networking other than Facebook because we have no control over Facebook, other than to say you can get to it or you can’t” he said. “We cannot protect staff or students in that environment.”
Protection of the school’s network is of the utmost importance for Grassia, especially in cases where students are able to bring in their mobile phones and access the Internet through the 3G network provided by their wireless carrier.
“Short of banning devices, patting kids down and saying they’re not allowed to bring them to school, there is no way to control it,” Grassia said. “In order for us to allow it we are looking into Cisco ISE licensing to begin looking at allowing staff and students to use their own devices within the district.”
Grassia’s Bring Your Own Device (BYOD) initiative would allow laptops, mobile phones and similar devices to connect and browse securely on the district’s network. He said the connection would work in the way connecting to a motel Internet does. Staff and students would open their browser, type in their login name and password and begin browsing.
“We would verify who the user is, what device they are using and whether they are staff or student,” he said. “Based on that we can route their web traffic. They are under same confines of being on the network computers.”
While the installation of BYOD has its pros and cons, Grassia said the current financial situation has administrators brainstorming for alternatives to save money.
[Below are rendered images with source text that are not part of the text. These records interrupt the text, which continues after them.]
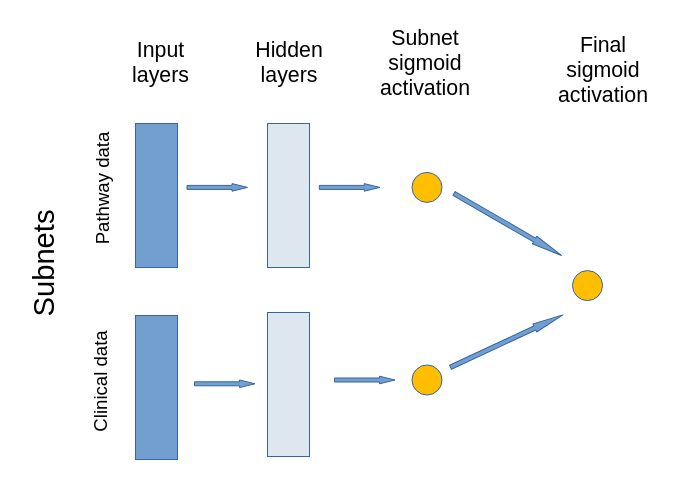
<!DOCTYPE html>
<html lang="en">
<head>
<meta charset="utf-8">
<title>Subnets diagram</title>
<style>
:root {
  --paper: #ffffff;
  --ink: #000000;
  --input: #729fcf;
  --hidden: #dee6f0;
  --node: #ffbf00;
  --outline: #3465a4;
}
* { box-sizing: border-box; margin: 0; }
html, body { width: 682px; height: 486px; overflow: hidden; background: var(--paper); }
.diagram {
  position: relative;
  width: 682px;
  height: 486px;
  overflow: hidden;
  color: var(--ink);
  font-family: "Liberation Sans", Arial, sans-serif;
}
.stage, .row-label, .group-label {
  position: absolute;
  text-align: center;
  white-space: nowrap;
  font-weight: 400;
}
.stage { font-size: 21.3px; line-height: 25px; transform: translateX(-50%); }
.stage-input { left: 160.5px; top: 38px; }
.stage-hidden { left: 289px; top: 38px; }
.stage-subnet { left: 425px; top: 26px; }
.stage-final { left: 603px; top: 33px; }
.row-label, .group-label { transform: translate(-50%, -50%) rotate(-90deg); }
.row-label { font-size: 18.6px; line-height: 22px; }
.row-pathway { left: 102.5px; top: 187.5px; }
.row-clinical { left: 100.5px; top: 380.5px; }
.group-label { left: 44px; top: 262.5px; font-size: 29.2px; line-height: 34px; }
.layer { position: absolute; width: 43px; height: 145px; border: 1px solid var(--outline); }
.layer-input { left: 135px; background: var(--input); }
.layer-hidden { left: 267px; background: var(--hidden); }
.pathway-input, .pathway-hidden { top: 123px; }
.clinical-input { top: 315px; }
.clinical-hidden { top: 312px; }
.connections { position: absolute; left: 0; top: 0; }
.arrow { fill: var(--input); stroke: var(--outline); stroke-linejoin: round; }
.node { fill: var(--node); stroke: var(--outline); }
</style>
</head>
<body>
<main class="diagram">
  <h1 class="group-label">Subnets</h1>

  <h2 class="stage stage-input">Input<br>layers</h2>
  <h2 class="stage stage-hidden">Hidden<br>layers</h2>
  <h2 class="stage stage-subnet">Subnet<br>sigmoid<br>activation</h2>
  <h2 class="stage stage-final">Final<br>sigmoid<br>activation</h2>

  <p class="row-label row-pathway">Pathway data</p>
  <div class="layer layer-input pathway-input"></div>
  <div class="layer layer-hidden pathway-hidden"></div>

  <p class="row-label row-clinical">Clinical data</p>
  <div class="layer layer-input clinical-input"></div>
  <div class="layer layer-hidden clinical-hidden"></div>

  <svg class="connections" width="682" height="486" viewBox="0 0 682 486" aria-hidden="true">
    <defs>
      <polygon id="short-arrow" points="0,-2 45,-2 45,-3.8 60.5,0 45,3.8 45,2 0,2"/>
      <polygon id="long-arrow" points="0,-2.2 93,-2.2 93,-4.4 124,0 93,4.4 93,2.2 0,2.2"/>
    </defs>
    <g class="arrow">
      <use href="#short-arrow" x="187" y="187.4"/>
      <use href="#short-arrow" x="319.3" y="187.4"/>
      <use href="#short-arrow" x="194.5" y="383.8"/>
      <use href="#short-arrow" x="334.5" y="380"/>
      <use href="#long-arrow" transform="translate(454 193.5) rotate(30)"/>
      <use href="#long-arrow" transform="translate(450.5 367.3) rotate(-25)"/>
    </g>
    <g class="node">
      <circle cx="427" cy="187.4" r="15"/>
      <circle cx="427" cy="380" r="15"/>
      <circle cx="587.5" cy="285.6" r="15"/>
    </g>
  </svg>
</main>
</body>
</html>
“We are talking about a one-to-one computing environment, where every kid has a device, and there are a couple ways to look at it,” he said. “The district can buy every kid a device or we can allow some form of personal device connectivity. However, based on the federal regulations and things we are bound to abide by, if a kid does bring a device in then we are making sure that we are offering that same level of protection.”
The BYOD and Schoolwires projects have WCSD information technologists working diligently to create and document studies to begin a pilot for the products. The pilot will allow a couple of schools in the district to use them, assess its uses and report back to the district.
Grassia said the pilot planning will be brought to the executive cabinet meeting in a few weeks and they will be looking for bandwidth improvements next year. The increased student population and use of devices has the IT department looking to expand the mass of the network.
“There is an ever-expanding need for bandwidth. We have over 100 sites, with over 20,000 computers and 63,000 students, over 7,000 staff, so if you start talking about BYOD we could end up with tens of thousands of devices on the network,” Grassia said. “There is so much more video and streaming media and files are getting larger. It ends up wasting class time is what it comes down to.”